Books have been my constant companions since I was a child growing up in the Philippines. They were especially comforting during the war years when my family had to leave our home. I’ve kept some of the books my father gave me when I was in my teens. These volumes are wartime editions meant for the Armed Forces of the United States. It offers a rich selection of poetry, essays and classic literature from Beowulf to Thomas Hardy. I still leaf through its well-worn pages on occasion.
What is your reading preference, print books, or ebooks?
I prefer print books as I’m not good with tech gadgets. I do like to go back and reread certain sections of a book and highlight passages.
What new literary projects do you have in the burner?
I’m preparing to publish a second edition of Jose Hernandez Gavira’s book of poetry, De mi Jardin Sinfonico: Poesías. It was first published in 1921.
It’s been a little difficult to get the first edition due to the pandemic but I’m hopeful this will be resolved soon. I’m also looking into the possibility of a second edition for the biography of Jovita Fuentes as many people have expressed interest in acquiring the book.
Philippine Education Secretary Leonor Briones indicated the need to improve the educational system in the country. As an educator, what improvements do you think should be made to the educational system to prepare the Filipino youth to be productive in our society in the next 50 years?
Aside from the degree programs we currently have in place, we need excellent vocational schools in the Philippines for students for whom the degree programs may not be suitable. There is a need for good craftspersons because fine craftsmanship is a marketable skill and is in high demand by society in general.
Parents often impose their own dreams on their children instead of trying to understand their innate abilities. The educational system should give children solid, basic skills to enable them to function competently in the community. Schools should recognize and foster the skills and strengths of every child. Opportunities should be made available to encourage their aptitudes. No one plan fits all.
About the author:
Charie Albar is a travel writer and lifestyle blogger. She is the founder of Balay ni Charie Foundation, a grassroots organization that gives school supplies to the children in Capiz.
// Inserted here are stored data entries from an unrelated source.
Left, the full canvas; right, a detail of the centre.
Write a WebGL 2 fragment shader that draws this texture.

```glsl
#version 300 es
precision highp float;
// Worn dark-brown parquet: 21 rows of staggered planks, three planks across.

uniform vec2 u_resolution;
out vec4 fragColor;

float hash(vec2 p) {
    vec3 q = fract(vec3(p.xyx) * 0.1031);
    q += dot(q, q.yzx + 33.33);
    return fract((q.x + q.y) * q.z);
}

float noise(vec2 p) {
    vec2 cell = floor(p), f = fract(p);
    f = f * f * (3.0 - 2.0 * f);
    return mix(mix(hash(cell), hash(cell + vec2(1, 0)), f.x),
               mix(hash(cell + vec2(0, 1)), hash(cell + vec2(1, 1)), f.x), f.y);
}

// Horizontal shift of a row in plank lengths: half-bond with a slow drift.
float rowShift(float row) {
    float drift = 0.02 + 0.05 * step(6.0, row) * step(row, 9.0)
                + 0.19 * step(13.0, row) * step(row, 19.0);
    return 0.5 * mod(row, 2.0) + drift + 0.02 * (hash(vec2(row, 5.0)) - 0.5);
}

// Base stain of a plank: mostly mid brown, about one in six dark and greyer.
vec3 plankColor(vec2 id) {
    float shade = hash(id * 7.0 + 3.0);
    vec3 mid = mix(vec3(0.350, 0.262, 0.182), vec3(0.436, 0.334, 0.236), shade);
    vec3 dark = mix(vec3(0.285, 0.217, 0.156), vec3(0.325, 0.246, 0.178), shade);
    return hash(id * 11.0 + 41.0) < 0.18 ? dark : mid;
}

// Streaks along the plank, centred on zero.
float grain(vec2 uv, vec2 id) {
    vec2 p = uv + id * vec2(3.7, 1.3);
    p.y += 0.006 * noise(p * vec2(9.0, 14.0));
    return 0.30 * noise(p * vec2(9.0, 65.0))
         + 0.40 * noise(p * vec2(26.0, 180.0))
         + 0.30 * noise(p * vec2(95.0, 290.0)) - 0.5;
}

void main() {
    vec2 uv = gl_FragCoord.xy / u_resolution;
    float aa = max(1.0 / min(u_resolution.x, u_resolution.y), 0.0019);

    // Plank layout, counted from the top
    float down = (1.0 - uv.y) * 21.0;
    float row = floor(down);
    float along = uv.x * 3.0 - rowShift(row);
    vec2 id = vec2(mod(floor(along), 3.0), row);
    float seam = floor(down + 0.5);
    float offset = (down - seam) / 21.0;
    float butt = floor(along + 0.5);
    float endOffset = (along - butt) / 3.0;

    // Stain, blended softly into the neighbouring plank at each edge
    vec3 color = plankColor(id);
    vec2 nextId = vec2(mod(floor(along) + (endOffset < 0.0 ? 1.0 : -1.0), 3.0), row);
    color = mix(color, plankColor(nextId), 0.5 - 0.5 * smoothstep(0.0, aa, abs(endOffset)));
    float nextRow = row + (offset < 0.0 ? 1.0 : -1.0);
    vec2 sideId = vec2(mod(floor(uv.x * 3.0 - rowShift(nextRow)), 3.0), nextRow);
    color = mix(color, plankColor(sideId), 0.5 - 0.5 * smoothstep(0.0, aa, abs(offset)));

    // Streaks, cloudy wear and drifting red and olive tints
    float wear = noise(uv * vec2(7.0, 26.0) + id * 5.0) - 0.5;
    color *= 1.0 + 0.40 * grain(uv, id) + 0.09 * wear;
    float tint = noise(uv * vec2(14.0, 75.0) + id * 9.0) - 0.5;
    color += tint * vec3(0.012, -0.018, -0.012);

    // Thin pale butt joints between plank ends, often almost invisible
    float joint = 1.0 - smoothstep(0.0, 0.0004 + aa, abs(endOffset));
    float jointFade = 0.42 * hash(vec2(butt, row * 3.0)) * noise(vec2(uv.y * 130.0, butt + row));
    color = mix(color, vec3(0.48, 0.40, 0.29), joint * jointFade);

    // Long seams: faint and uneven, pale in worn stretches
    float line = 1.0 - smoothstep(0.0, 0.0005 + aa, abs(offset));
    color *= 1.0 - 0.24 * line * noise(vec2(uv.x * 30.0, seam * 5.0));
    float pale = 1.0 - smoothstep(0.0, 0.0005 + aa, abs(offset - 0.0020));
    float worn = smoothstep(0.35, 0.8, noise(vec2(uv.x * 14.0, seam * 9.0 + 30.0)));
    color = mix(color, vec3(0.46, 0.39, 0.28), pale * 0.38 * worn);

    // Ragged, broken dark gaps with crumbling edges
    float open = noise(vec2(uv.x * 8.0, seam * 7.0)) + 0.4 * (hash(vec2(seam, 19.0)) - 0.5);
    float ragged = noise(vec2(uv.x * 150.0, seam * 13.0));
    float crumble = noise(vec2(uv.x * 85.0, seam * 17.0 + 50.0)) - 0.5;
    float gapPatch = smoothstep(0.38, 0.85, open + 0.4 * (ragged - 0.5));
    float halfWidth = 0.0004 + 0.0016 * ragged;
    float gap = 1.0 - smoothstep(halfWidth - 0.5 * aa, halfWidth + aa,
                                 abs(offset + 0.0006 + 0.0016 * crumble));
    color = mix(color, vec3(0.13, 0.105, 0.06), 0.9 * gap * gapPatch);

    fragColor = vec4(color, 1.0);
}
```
She divides her time between Capiz and California. You can check her stories here: travelswithcharie.com.
Conversation with a Capizeño is a series of interviews with Capizeños who are making a difference in their community.